◆ **Input material**:
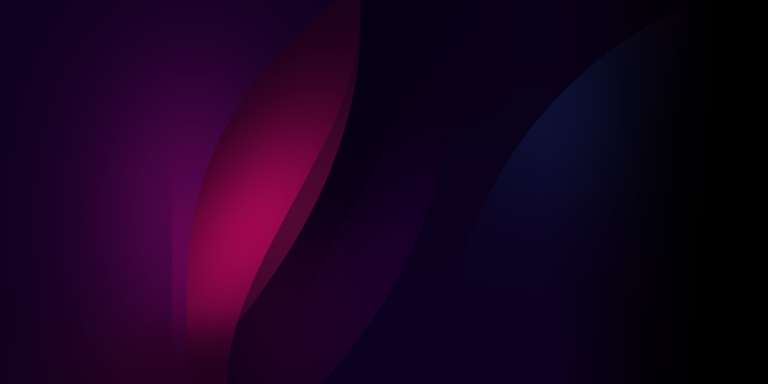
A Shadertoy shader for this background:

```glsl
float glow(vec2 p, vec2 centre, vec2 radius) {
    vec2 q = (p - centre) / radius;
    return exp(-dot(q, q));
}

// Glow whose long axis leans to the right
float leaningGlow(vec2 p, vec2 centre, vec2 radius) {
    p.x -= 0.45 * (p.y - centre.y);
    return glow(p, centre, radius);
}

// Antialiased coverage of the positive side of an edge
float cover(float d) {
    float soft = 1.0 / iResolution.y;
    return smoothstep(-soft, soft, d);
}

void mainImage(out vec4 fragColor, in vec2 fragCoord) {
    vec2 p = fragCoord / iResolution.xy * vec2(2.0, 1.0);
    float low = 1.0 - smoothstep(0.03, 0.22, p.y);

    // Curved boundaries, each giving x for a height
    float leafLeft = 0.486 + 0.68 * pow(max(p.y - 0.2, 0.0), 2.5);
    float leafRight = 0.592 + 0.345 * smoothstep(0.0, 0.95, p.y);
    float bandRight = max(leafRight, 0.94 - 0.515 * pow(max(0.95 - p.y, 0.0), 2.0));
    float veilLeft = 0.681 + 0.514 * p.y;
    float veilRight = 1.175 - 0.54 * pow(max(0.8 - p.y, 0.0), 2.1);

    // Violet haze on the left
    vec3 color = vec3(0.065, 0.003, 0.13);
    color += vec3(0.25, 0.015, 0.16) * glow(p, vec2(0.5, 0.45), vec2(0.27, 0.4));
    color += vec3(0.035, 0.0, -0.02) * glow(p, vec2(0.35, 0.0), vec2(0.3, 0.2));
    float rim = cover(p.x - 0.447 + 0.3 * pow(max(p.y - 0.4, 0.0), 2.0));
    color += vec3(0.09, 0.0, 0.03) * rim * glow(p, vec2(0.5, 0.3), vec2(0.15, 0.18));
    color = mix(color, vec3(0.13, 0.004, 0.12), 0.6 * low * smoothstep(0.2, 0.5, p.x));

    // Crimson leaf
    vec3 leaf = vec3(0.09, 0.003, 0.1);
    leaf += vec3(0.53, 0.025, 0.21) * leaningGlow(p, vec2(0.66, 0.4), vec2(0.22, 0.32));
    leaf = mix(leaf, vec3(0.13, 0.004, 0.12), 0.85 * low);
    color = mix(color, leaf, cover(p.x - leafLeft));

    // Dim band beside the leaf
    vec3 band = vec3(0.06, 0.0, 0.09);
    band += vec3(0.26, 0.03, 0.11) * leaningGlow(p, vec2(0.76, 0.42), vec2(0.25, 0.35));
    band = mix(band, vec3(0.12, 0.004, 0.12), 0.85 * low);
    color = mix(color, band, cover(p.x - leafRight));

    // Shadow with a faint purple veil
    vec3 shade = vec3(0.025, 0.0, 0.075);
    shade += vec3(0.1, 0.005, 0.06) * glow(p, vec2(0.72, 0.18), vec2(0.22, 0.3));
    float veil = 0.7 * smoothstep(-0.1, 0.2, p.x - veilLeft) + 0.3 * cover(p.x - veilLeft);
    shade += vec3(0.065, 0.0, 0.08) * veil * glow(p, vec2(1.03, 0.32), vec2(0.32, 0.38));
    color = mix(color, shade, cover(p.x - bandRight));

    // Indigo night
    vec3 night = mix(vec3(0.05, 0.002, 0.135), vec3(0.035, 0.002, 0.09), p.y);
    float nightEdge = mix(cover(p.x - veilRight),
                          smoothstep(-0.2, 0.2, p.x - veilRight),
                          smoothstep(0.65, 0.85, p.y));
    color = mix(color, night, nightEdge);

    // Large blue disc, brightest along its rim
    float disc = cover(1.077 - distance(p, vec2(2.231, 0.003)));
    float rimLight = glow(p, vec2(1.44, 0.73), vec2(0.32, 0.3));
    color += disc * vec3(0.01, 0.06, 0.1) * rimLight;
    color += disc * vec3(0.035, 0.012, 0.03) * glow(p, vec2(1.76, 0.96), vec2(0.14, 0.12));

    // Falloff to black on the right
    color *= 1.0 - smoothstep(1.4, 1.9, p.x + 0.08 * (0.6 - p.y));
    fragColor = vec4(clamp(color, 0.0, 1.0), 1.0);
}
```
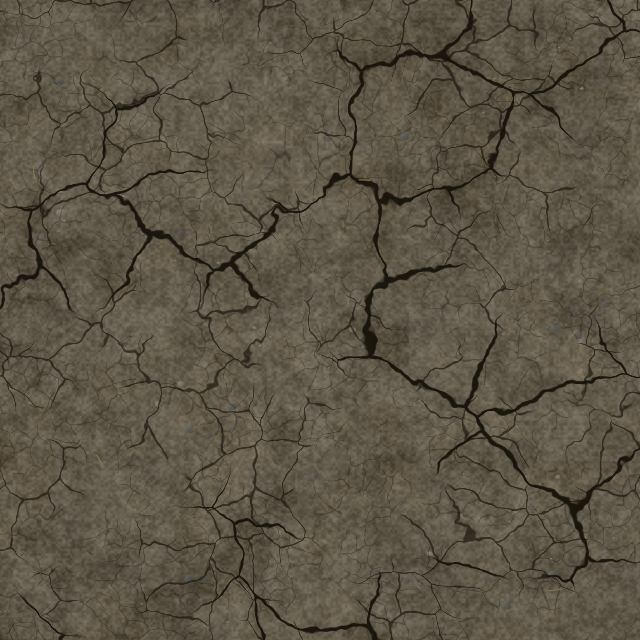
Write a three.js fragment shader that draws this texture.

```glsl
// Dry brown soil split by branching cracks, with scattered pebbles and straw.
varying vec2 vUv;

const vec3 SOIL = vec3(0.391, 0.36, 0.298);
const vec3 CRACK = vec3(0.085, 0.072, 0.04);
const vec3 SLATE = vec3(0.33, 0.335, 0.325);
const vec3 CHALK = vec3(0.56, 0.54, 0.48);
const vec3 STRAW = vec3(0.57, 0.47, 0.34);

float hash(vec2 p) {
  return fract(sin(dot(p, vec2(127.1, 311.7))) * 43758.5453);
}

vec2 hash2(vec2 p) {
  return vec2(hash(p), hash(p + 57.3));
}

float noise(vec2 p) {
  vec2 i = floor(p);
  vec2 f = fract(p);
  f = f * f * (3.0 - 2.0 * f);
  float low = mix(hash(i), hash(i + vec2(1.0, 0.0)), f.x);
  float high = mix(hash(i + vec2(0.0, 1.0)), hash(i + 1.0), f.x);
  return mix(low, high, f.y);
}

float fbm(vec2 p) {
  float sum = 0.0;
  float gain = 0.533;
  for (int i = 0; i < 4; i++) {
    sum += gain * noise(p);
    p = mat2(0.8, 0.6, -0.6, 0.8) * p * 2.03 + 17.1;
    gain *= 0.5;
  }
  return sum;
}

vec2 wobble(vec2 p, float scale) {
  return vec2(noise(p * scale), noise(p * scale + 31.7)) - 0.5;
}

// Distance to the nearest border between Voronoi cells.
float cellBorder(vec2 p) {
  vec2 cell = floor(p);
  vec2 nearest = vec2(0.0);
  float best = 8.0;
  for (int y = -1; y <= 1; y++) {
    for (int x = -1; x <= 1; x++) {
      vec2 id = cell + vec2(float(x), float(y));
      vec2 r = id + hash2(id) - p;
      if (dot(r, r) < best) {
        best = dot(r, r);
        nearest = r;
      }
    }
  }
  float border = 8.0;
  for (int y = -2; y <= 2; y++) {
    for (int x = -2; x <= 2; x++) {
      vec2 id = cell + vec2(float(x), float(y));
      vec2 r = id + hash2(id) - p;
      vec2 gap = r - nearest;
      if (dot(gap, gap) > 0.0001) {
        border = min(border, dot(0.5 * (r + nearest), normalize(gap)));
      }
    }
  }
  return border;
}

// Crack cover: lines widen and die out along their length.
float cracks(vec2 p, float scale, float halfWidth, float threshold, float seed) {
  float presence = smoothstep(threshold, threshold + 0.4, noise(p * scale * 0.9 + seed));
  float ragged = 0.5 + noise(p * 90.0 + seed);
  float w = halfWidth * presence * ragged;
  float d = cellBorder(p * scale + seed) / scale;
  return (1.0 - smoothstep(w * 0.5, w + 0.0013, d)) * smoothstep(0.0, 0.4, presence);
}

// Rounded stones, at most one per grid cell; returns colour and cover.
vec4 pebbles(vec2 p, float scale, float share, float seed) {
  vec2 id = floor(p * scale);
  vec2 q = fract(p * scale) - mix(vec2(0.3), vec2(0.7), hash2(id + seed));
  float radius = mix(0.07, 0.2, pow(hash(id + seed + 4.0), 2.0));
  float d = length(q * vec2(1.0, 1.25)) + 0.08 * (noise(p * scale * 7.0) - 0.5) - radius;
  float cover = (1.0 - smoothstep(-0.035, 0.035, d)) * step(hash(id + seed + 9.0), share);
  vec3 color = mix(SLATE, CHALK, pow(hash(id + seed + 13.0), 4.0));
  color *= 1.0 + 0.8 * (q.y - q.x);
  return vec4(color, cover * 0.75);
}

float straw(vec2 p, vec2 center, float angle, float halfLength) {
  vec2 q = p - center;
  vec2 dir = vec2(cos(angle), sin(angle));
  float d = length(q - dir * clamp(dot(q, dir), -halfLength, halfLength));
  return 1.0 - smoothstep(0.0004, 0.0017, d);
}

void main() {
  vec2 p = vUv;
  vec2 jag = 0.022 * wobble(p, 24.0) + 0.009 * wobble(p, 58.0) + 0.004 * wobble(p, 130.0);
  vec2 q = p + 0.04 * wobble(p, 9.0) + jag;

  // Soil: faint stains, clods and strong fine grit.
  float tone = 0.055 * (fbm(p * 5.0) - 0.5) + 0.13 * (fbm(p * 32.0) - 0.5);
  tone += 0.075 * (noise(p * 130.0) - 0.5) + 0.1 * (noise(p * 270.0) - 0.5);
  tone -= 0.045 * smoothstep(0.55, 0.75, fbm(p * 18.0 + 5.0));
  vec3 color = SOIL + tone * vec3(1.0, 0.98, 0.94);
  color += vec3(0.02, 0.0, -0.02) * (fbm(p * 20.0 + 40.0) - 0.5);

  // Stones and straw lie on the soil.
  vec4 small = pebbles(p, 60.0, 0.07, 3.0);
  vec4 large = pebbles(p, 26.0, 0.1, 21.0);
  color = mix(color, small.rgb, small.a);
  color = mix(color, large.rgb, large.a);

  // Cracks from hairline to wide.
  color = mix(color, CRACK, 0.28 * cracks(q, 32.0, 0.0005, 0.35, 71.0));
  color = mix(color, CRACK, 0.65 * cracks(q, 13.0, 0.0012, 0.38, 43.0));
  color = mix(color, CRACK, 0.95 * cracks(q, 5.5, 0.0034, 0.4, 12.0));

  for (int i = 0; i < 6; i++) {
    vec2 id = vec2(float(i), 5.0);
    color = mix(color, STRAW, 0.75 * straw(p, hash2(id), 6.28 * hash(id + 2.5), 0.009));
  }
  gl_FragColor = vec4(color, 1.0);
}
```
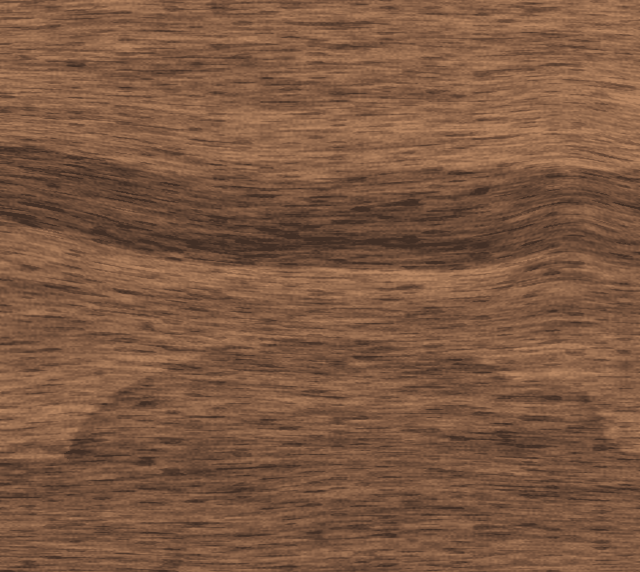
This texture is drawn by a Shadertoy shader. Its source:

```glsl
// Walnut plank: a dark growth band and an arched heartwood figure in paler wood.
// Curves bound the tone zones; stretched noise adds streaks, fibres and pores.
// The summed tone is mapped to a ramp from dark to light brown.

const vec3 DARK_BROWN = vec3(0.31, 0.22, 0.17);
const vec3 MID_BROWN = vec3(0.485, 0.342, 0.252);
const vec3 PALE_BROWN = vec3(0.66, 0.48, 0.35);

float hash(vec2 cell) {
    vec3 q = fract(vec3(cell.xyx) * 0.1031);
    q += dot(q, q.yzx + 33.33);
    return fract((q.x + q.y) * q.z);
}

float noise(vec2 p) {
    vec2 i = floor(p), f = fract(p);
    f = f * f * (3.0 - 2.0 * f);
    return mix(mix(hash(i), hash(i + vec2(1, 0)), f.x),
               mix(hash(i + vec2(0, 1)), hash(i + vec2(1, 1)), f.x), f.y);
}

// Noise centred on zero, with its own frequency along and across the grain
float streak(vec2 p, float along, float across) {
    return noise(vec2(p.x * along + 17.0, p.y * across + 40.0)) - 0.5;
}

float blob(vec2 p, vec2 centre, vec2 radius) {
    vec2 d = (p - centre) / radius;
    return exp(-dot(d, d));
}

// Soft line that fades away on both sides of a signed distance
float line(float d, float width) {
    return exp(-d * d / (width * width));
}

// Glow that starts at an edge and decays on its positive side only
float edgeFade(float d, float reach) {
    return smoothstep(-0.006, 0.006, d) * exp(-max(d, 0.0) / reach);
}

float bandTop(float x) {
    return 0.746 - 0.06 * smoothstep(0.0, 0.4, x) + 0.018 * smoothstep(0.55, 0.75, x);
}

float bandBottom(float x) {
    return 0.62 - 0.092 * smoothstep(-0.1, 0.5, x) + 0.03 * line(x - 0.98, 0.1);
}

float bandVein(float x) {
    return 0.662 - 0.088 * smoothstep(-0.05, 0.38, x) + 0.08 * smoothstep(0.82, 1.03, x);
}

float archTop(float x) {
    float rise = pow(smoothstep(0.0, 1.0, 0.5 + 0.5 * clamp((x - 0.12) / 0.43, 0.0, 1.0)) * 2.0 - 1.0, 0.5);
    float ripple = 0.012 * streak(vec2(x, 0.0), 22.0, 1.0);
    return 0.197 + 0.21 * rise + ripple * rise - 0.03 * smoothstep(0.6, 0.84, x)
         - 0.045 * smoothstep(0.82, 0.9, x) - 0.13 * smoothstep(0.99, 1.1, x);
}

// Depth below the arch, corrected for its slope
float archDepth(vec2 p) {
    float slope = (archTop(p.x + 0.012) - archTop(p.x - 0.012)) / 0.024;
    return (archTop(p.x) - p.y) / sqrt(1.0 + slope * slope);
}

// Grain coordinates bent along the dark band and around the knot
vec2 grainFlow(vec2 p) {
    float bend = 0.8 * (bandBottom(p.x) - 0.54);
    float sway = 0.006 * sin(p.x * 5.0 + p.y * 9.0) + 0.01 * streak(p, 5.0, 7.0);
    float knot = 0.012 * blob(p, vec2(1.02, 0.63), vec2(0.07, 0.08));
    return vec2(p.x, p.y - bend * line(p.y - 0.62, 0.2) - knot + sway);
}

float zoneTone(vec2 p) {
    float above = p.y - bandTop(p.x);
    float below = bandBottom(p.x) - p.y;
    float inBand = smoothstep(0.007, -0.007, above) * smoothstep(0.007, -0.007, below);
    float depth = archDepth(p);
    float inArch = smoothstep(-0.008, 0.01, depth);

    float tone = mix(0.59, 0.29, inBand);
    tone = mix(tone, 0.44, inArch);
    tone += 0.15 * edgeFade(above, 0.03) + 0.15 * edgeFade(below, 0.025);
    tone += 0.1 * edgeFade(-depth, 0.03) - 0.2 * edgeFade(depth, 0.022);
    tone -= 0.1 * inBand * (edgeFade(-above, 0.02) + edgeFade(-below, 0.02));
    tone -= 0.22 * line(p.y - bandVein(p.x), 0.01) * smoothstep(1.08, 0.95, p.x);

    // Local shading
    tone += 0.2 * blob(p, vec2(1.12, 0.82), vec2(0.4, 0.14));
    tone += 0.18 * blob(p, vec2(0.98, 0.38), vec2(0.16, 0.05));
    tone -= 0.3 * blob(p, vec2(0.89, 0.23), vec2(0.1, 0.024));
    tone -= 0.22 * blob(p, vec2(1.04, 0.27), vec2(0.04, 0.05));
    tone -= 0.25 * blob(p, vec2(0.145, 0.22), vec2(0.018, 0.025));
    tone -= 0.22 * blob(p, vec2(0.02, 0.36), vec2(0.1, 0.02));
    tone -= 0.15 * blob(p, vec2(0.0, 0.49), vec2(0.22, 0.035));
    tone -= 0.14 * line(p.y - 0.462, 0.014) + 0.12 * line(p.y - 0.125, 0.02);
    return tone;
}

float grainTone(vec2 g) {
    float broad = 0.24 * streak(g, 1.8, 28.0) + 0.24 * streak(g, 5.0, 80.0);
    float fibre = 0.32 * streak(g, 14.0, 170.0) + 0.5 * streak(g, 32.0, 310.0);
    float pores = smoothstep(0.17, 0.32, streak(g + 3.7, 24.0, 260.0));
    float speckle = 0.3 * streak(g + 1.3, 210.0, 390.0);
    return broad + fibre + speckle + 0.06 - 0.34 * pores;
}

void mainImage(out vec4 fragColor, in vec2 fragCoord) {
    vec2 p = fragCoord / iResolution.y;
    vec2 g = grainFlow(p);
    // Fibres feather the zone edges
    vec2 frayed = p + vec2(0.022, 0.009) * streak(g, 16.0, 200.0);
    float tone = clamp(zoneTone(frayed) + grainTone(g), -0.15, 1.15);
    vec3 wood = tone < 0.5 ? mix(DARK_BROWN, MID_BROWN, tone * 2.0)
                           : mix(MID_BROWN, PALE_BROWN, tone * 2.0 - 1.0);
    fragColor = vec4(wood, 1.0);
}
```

◆ **Task description**: Show all lines from the data above in which the word "seed" appears.

◆ **Reply**:
float cracks(vec2 p, float scale, float halfWidth, float threshold, float seed) {
  float presence = smoothstep(threshold, threshold + 0.4, noise(p * scale * 0.9 + seed));
  float ragged = 0.5 + noise(p * 90.0 + seed);
  float d = cellBorder(p * scale + seed) / scale;
vec4 pebbles(vec2 p, float scale, float share, float seed) {
  vec2 q = fract(p * scale) - mix(vec2(0.3), vec2(0.7), hash2(id + seed));
  float radius = mix(0.07, 0.2, pow(hash(id + seed + 4.0), 2.0));
  float cover = (1.0 - smoothstep(-0.035, 0.035, d)) * step(hash(id + seed + 9.0), share);
  vec3 color = mix(SLATE, CHALK, pow(hash(id + seed + 13.0), 4.0));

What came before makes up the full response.